_Work item:_ Below is a block of entries, which should be copied verbatim apart from the pictures.

_Dataset entries:_
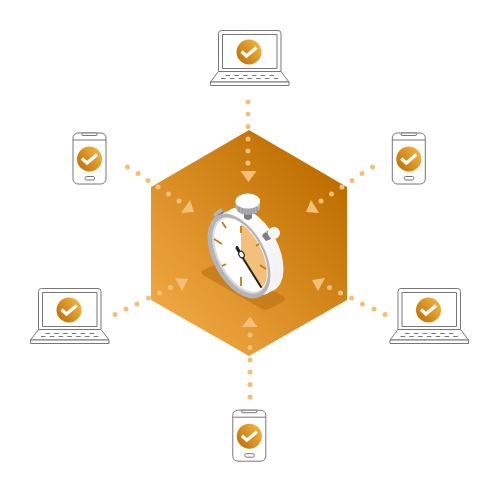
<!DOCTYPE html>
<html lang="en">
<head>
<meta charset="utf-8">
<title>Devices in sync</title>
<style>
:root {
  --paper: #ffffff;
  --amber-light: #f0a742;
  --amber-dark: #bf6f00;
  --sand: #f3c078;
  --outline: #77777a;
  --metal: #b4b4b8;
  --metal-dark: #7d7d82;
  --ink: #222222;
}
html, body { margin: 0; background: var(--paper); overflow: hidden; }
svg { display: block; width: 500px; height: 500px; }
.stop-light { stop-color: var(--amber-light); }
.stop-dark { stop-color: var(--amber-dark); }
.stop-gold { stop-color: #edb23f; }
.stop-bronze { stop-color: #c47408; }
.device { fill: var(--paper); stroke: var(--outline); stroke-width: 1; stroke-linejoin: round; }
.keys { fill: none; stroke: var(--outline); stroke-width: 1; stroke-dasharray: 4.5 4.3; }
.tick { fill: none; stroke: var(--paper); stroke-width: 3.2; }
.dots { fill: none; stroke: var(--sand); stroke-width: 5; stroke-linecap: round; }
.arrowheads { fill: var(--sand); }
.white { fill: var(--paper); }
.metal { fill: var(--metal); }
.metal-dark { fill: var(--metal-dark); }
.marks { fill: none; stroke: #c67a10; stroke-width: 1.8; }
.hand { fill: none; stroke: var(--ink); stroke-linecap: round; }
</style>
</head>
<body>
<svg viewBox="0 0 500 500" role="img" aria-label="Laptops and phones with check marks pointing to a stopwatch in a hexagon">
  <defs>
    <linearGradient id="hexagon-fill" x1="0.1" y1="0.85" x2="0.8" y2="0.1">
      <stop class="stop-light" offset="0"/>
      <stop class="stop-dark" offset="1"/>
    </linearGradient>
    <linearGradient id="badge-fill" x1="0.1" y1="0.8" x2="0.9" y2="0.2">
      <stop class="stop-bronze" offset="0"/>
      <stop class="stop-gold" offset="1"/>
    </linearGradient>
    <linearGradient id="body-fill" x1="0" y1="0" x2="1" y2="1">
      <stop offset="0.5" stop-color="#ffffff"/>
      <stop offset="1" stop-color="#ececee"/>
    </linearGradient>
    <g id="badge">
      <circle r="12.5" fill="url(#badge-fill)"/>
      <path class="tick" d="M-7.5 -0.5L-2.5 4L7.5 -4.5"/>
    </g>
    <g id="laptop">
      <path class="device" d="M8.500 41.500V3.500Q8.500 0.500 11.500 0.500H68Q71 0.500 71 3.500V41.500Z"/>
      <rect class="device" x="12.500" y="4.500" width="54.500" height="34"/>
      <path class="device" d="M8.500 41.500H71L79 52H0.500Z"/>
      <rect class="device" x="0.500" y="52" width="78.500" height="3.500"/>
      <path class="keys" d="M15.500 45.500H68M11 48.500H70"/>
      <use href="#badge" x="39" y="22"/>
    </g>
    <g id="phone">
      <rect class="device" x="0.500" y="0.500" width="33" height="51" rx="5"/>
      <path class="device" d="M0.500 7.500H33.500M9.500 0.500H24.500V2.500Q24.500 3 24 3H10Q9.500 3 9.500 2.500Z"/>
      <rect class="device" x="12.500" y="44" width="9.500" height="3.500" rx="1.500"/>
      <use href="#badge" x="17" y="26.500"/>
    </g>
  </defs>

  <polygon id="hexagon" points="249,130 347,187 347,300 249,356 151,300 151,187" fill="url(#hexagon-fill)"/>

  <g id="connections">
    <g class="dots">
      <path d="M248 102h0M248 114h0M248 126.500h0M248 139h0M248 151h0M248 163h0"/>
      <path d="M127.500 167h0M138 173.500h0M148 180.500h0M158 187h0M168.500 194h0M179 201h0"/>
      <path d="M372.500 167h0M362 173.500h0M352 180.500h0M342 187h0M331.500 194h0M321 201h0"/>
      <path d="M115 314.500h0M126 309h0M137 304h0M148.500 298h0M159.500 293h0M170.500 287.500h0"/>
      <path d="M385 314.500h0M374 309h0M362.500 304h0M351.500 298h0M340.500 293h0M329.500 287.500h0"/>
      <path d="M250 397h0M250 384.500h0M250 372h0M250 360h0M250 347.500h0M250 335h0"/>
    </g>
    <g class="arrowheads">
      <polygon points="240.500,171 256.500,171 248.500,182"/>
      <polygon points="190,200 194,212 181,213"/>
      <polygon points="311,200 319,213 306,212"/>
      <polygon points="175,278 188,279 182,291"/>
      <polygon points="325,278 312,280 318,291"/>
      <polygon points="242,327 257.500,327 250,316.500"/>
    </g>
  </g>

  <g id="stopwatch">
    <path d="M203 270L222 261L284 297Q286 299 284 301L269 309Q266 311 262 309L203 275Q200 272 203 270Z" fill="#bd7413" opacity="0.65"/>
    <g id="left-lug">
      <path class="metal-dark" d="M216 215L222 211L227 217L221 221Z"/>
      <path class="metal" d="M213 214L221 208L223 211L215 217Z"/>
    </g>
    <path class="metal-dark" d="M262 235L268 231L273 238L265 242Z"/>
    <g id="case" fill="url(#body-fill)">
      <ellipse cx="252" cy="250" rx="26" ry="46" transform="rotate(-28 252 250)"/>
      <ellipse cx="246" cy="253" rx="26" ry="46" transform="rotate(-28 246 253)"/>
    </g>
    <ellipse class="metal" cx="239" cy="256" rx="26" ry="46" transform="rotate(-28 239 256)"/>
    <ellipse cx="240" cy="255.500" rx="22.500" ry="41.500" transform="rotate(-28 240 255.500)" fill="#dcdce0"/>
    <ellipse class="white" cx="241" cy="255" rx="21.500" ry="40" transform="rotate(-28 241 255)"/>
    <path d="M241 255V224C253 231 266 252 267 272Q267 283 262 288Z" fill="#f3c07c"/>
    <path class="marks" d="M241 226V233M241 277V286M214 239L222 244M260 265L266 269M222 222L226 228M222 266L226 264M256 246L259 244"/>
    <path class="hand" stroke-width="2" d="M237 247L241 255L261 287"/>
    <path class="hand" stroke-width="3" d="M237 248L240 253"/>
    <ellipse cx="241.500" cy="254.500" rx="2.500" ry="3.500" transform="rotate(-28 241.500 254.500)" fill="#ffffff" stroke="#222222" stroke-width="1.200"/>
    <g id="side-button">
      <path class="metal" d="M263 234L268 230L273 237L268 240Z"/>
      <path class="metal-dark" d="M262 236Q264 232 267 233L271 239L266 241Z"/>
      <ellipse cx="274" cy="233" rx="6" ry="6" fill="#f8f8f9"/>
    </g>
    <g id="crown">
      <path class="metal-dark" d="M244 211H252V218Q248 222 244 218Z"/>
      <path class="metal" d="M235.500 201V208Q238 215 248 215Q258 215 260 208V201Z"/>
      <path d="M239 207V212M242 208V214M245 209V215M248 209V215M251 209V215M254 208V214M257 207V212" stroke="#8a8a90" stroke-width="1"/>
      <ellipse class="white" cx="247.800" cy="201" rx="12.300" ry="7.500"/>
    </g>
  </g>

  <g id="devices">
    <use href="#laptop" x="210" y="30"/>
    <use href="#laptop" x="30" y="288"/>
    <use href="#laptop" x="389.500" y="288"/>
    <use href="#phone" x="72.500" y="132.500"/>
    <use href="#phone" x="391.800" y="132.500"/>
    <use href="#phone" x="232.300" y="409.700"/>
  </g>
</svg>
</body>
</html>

_Completed task:_
<!DOCTYPE html>
<html lang="en">
<head>
<meta charset="utf-8">
<title>Devices in sync</title>
<style>
:root {
  --paper: #ffffff;
  --amber-light: #f0a742;
  --amber-dark: #bf6f00;
  --sand: #f3c078;
  --outline: #77777a;
  --metal: #b4b4b8;
  --metal-dark: #7d7d82;
  --ink: #222222;
}
html, body { margin: 0; background: var(--paper); overflow: hidden; }
svg { display: block; width: 500px; height: 500px; }
.stop-light { stop-color: var(--amber-light); }
.stop-dark { stop-color: var(--amber-dark); }
.stop-gold { stop-color: #edb23f; }
.stop-bronze { stop-color: #c47408; }
.device { fill: var(--paper); stroke: var(--outline); stroke-width: 1; stroke-linejoin: round; }
.keys { fill: none; stroke: var(--outline); stroke-width: 1; stroke-dasharray: 4.5 4.3; }
.tick { fill: none; stroke: var(--paper); stroke-width: 3.2; }
.dots { fill: none; stroke: var(--sand); stroke-width: 5; stroke-linecap: round; }
.arrowheads { fill: var(--sand); }
.white { fill: var(--paper); }
.metal { fill: var(--metal); }
.metal-dark { fill: var(--metal-dark); }
.marks { fill: none; stroke: #c67a10; stroke-width: 1.8; }
.hand { fill: none; stroke: var(--ink); stroke-linecap: round; }
</style>
</head>
<body>
<svg viewBox="0 0 500 500" role="img" aria-label="Laptops and phones with check marks pointing to a stopwatch in a hexagon">
  <defs>
    <linearGradient id="hexagon-fill" x1="0.1" y1="0.85" x2="0.8" y2="0.1">
      <stop class="stop-light" offset="0"/>
      <stop class="stop-dark" offset="1"/>
    </linearGradient>
    <linearGradient id="badge-fill" x1="0.1" y1="0.8" x2="0.9" y2="0.2">
      <stop class="stop-bronze" offset="0"/>
      <stop class="stop-gold" offset="1"/>
    </linearGradient>
    <linearGradient id="body-fill" x1="0" y1="0" x2="1" y2="1">
      <stop offset="0.5" stop-color="#ffffff"/>
      <stop offset="1" stop-color="#ececee"/>
    </linearGradient>
    <g id="badge">
      <circle r="12.5" fill="url(#badge-fill)"/>
      <path class="tick" d="M-7.5 -0.5L-2.5 4L7.5 -4.5"/>
    </g>
    <g id="laptop">
      <path class="device" d="M8.500 41.500V3.500Q8.500 0.500 11.500 0.500H68Q71 0.500 71 3.500V41.500Z"/>
      <rect class="device" x="12.500" y="4.500" width="54.500" height="34"/>
      <path class="device" d="M8.500 41.500H71L79 52H0.500Z"/>
      <rect class="device" x="0.500" y="52" width="78.500" height="3.500"/>
      <path class="keys" d="M15.500 45.500H68M11 48.500H70"/>
      <use href="#badge" x="39" y="22"/>
    </g>
    <g id="phone">
      <rect class="device" x="0.500" y="0.500" width="33" height="51" rx="5"/>
      <path class="device" d="M0.500 7.500H33.500M9.500 0.500H24.500V2.500Q24.500 3 24 3H10Q9.500 3 9.500 2.500Z"/>
      <rect class="device" x="12.500" y="44" width="9.500" height="3.500" rx="1.500"/>
      <use href="#badge" x="17" y="26.500"/>
    </g>
  </defs>

  <polygon id="hexagon" points="249,130 347,187 347,300 249,356 151,300 151,187" fill="url(#hexagon-fill)"/>

  <g id="connections">
    <g class="dots">
      <path d="M248 102h0M248 114h0M248 126.500h0M248 139h0M248 151h0M248 163h0"/>
      <path d="M127.500 167h0M138 173.500h0M148 180.500h0M158 187h0M168.500 194h0M179 201h0"/>
      <path d="M372.500 167h0M362 173.500h0M352 180.500h0M342 187h0M331.500 194h0M321 201h0"/>
      <path d="M115 314.500h0M126 309h0M137 304h0M148.500 298h0M159.500 293h0M170.500 287.500h0"/>
      <path d="M385 314.500h0M374 309h0M362.500 304h0M351.500 298h0M340.500 293h0M329.500 287.500h0"/>
      <path d="M250 397h0M250 384.500h0M250 372h0M250 360h0M250 347.500h0M250 335h0"/>
    </g>
    <g class="arrowheads">
      <polygon points="240.500,171 256.500,171 248.500,182"/>
      <polygon points="190,200 194,212 181,213"/>
      <polygon points="311,200 319,213 306,212"/>
      <polygon points="175,278 188,279 182,291"/>
      <polygon points="325,278 312,280 318,291"/>
      <polygon points="242,327 257.500,327 250,316.500"/>
    </g>
  </g>

  <g id="stopwatch">
    <path d="M203 270L222 261L284 297Q286 299 284 301L269 309Q266 311 262 309L203 275Q200 272 203 270Z" fill="#bd7413" opacity="0.65"/>
    <g id="left-lug">
      <path class="metal-dark" d="M216 215L222 211L227 217L221 221Z"/>
      <path class="metal" d="M213 214L221 208L223 211L215 217Z"/>
    </g>
    <path class="metal-dark" d="M262 235L268 231L273 238L265 242Z"/>
    <g id="case" fill="url(#body-fill)">
      <ellipse cx="252" cy="250" rx="26" ry="46" transform="rotate(-28 252 250)"/>
      <ellipse cx="246" cy="253" rx="26" ry="46" transform="rotate(-28 246 253)"/>
    </g>
    <ellipse class="metal" cx="239" cy="256" rx="26" ry="46" transform="rotate(-28 239 256)"/>
    <ellipse cx="240" cy="255.500" rx="22.500" ry="41.500" transform="rotate(-28 240 255.500)" fill="#dcdce0"/>
    <ellipse class="white" cx="241" cy="255" rx="21.500" ry="40" transform="rotate(-28 241 255)"/>
    <path d="M241 255V224C253 231 266 252 267 272Q267 283 262 288Z" fill="#f3c07c"/>
    <path class="marks" d="M241 226V233M241 277V286M214 239L222 244M260 265L266 269M222 222L226 228M222 266L226 264M256 246L259 244"/>
    <path class="hand" stroke-width="2" d="M237 247L241 255L261 287"/>
    <path class="hand" stroke-width="3" d="M237 248L240 253"/>
    <ellipse cx="241.500" cy="254.500" rx="2.500" ry="3.500" transform="rotate(-28 241.500 254.500)" fill="#ffffff" stroke="#222222" stroke-width="1.200"/>
    <g id="side-button">
      <path class="metal" d="M263 234L268 230L273 237L268 240Z"/>
      <path class="metal-dark" d="M262 236Q264 232 267 233L271 239L266 241Z"/>
      <ellipse cx="274" cy="233" rx="6" ry="6" fill="#f8f8f9"/>
    </g>
    <g id="crown">
      <path class="metal-dark" d="M244 211H252V218Q248 222 244 218Z"/>
      <path class="metal" d="M235.500 201V208Q238 215 248 215Q258 215 260 208V201Z"/>
      <path d="M239 207V212M242 208V214M245 209V215M248 209V215M251 209V215M254 208V214M257 207V212" stroke="#8a8a90" stroke-width="1"/>
      <ellipse class="white" cx="247.800" cy="201" rx="12.300" ry="7.500"/>
    </g>
  </g>

  <g id="devices">
    <use href="#laptop" x="210" y="30"/>
    <use href="#laptop" x="30" y="288"/>
    <use href="#laptop" x="389.500" y="288"/>
    <use href="#phone" x="72.500" y="132.500"/>
    <use href="#phone" x="391.800" y="132.500"/>
    <use href="#phone" x="232.300" y="409.700"/>
  </g>
</svg>
</body>
</html>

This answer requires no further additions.